If you haven’t heard about High West Distillery they are located in Park City Utah and, not surprisingly, the first legal distillery in Utah since prohibition (if I could gain a penny every time I use that designation!). Attached to the distillery is a beautiful saloon and restaurant making an out of the way trip a bit more appealing. Rendezvous Rye was the flagship brand and the first offering, much less their first huge successful whiskey. At 92 proof, non-chill filtered blend of a 16-year-old 80% rye whiskey with a 6-year-old 95% rye whiskey this whiskey won the 2008 winner of a Double Gold Medal at San Francisco Spirits competition.

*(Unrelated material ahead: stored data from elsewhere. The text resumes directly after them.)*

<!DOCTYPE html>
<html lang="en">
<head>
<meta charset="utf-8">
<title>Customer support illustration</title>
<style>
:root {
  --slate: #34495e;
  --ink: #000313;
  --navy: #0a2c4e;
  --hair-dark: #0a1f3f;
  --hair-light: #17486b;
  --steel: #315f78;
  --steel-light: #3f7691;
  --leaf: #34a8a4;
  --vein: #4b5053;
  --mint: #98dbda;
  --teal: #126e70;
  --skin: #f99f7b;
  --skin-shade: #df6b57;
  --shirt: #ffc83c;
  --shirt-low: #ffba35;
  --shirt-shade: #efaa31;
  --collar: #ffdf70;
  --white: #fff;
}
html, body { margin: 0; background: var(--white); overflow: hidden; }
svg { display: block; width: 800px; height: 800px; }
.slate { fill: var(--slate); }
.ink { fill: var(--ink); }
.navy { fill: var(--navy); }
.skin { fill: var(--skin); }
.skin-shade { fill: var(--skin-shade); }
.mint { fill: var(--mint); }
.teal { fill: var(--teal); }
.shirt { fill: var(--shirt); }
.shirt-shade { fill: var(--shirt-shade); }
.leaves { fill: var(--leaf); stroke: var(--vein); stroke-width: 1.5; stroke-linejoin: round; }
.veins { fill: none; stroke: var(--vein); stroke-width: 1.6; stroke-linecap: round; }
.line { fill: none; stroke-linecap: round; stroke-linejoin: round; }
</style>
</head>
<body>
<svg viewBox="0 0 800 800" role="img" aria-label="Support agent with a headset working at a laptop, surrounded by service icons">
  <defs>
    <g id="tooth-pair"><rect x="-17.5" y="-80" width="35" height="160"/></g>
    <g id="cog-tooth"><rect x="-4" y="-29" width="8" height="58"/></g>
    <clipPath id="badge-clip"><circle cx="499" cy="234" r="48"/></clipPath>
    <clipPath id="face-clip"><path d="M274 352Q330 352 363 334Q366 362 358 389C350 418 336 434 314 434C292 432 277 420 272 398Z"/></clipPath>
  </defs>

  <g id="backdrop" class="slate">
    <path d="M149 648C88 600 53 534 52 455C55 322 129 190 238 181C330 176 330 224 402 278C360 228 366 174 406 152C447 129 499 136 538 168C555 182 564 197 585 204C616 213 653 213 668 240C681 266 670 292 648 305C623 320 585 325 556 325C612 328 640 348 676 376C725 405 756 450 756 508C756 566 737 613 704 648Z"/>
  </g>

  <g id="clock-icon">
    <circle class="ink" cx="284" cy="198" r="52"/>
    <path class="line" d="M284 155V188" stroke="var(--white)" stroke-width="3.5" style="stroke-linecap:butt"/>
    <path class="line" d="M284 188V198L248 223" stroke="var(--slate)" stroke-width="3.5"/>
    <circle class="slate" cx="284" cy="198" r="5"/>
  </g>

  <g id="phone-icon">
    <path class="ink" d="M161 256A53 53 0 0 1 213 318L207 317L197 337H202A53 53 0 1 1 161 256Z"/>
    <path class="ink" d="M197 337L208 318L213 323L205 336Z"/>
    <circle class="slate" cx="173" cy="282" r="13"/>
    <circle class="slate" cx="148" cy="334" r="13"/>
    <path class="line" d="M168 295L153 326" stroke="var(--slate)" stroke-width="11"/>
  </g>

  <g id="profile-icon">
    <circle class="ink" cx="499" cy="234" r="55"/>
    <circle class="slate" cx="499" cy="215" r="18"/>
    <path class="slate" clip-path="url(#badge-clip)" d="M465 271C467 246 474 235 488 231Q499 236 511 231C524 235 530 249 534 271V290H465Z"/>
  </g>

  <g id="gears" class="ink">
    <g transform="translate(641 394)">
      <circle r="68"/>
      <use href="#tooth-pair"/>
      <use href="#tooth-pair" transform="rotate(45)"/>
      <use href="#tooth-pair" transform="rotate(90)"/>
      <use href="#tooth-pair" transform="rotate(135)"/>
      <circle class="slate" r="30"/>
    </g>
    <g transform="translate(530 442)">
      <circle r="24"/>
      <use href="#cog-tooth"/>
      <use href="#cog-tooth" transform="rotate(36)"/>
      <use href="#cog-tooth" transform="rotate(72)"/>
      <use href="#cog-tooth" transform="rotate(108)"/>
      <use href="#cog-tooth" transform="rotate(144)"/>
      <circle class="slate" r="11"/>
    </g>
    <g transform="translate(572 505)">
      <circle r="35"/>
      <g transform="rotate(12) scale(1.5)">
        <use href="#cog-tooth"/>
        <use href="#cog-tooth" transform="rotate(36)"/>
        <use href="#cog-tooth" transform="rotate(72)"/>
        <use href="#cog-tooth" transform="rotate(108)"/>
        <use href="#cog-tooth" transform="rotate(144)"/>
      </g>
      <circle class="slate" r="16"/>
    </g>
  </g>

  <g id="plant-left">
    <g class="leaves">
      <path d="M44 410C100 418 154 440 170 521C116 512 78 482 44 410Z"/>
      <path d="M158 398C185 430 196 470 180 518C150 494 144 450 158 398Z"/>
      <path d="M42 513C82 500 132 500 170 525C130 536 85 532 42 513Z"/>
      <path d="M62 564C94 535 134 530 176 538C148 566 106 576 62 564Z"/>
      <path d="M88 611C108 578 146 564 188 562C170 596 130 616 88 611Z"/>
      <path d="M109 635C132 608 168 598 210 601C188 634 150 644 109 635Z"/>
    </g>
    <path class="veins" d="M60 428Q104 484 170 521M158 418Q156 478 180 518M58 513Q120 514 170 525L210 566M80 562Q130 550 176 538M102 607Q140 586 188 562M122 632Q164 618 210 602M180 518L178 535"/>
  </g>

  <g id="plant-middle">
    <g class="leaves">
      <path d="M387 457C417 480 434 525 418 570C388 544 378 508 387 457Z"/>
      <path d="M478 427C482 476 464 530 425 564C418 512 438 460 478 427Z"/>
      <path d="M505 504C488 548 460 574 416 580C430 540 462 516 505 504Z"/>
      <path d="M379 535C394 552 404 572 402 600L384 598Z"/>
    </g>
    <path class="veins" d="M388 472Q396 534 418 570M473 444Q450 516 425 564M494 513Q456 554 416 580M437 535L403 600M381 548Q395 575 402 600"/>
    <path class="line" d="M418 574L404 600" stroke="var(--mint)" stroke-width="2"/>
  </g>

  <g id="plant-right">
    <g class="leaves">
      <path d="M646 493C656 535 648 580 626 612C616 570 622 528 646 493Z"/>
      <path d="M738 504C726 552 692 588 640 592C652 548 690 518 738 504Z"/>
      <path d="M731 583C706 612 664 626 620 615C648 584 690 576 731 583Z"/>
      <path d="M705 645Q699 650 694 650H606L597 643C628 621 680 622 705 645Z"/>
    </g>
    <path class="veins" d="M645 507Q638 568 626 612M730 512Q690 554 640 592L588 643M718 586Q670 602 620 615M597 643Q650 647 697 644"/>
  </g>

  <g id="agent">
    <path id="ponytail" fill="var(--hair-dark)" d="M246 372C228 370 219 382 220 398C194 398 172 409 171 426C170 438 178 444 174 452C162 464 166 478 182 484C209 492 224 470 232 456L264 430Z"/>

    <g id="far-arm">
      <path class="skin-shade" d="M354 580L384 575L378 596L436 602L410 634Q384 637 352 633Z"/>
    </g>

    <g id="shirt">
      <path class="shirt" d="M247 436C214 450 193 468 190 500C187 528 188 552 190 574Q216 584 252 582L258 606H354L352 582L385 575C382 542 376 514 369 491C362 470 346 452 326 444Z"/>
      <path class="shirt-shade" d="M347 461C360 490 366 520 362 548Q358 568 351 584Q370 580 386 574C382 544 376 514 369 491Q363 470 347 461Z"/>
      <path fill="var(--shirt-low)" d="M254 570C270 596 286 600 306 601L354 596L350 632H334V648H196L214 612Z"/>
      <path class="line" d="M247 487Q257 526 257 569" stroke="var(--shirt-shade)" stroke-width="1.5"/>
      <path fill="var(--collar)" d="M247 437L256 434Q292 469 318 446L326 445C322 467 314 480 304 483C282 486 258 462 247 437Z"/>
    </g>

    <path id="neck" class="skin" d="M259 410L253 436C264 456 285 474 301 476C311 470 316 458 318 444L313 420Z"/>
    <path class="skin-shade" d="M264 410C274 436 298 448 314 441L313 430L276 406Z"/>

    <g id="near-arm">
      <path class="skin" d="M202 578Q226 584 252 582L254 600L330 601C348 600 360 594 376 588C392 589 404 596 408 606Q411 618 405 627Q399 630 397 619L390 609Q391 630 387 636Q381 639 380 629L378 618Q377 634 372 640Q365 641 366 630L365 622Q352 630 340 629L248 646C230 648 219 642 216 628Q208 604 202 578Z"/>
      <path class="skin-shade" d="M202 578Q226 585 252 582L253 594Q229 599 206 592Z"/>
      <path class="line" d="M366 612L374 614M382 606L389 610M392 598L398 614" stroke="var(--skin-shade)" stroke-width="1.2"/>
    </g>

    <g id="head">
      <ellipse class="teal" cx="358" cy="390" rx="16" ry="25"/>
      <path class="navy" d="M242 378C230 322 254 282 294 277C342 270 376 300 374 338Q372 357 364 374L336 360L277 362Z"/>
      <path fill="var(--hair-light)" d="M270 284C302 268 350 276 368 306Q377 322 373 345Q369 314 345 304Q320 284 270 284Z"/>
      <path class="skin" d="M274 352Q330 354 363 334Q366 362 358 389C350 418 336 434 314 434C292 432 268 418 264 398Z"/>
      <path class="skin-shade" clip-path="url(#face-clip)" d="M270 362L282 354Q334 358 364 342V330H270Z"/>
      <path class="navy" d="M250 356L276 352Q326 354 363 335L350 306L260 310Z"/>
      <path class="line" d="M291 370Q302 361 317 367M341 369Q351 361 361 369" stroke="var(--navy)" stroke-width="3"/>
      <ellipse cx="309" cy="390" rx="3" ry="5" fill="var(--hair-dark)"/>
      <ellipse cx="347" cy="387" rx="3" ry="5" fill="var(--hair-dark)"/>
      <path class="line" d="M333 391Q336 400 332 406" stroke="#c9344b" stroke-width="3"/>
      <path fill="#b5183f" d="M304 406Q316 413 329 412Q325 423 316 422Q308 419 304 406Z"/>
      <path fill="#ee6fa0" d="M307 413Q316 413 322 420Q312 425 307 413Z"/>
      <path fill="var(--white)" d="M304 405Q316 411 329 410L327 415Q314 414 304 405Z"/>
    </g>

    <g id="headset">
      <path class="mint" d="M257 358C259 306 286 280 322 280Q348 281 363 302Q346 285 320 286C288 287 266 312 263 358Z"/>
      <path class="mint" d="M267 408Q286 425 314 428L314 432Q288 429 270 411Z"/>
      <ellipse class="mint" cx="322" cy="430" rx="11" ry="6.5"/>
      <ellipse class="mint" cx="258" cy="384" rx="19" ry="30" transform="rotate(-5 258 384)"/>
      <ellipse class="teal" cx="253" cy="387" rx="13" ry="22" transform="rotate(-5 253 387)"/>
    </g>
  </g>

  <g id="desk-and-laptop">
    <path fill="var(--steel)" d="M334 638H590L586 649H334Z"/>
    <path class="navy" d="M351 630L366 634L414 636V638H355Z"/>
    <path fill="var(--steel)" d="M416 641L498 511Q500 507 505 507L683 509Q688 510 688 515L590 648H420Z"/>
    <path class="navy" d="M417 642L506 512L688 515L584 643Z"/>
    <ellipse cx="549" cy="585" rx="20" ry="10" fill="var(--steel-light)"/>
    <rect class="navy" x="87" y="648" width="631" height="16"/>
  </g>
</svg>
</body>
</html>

Now, the Double Rye, in the similar vein is a blend of a very young 2 year old high rye whiskey of 95% rye, and a 16 year old high rye whiskey of 53% (37% corn, 10% Barley Malt). And what we get with the Double Rye! Is possibly the most unique American whiskey I have ever had. Yes, you read that correctly. The most unique.

High West Double Rye! Whiskey Review:

Price: Around $35.00 for a 750ml bottle.

Packaging/Labeling: Western-y to say the least. High West have unique bottles to all their products, and I wouldn’t ever tell them to change it. Let’s just say it adds some diversity to your collection. 

Alcoholic Content: 46% abv, 92 proof. Happy with that!

Nose: Immediately hit by an incredibly distinct gin body. Transported into a spring forest with fresh honeydew and green cedar all around. If it wasn’t for the slight oak coming through one could have fooled me into thinking this was some other kind of spirit. A beautiful nose.

Palate: Dark, burnt sugars explode with a rye sweetness. Opens large on the tongue with the gin botanicals and fresh pine leaves, providing a wonderful bitterness yet nothing overly tannic. Extensive and long finish.

Finish: This redefines what a rye can be. Honestly I have never tasted a whiskey this unusual – truly “unique” as some reviewers have put it. And the secret is in the great divide of age. You get the youth and vigor of the very young two year old, but the rare maturity of a 16 year old rye.
This is the beauty of a blended whiskey. You could not get these flavors without the melding of the two together. I cannot say this is for everyone, but if you want something completely different from your normal routine try this outstanding whiskey.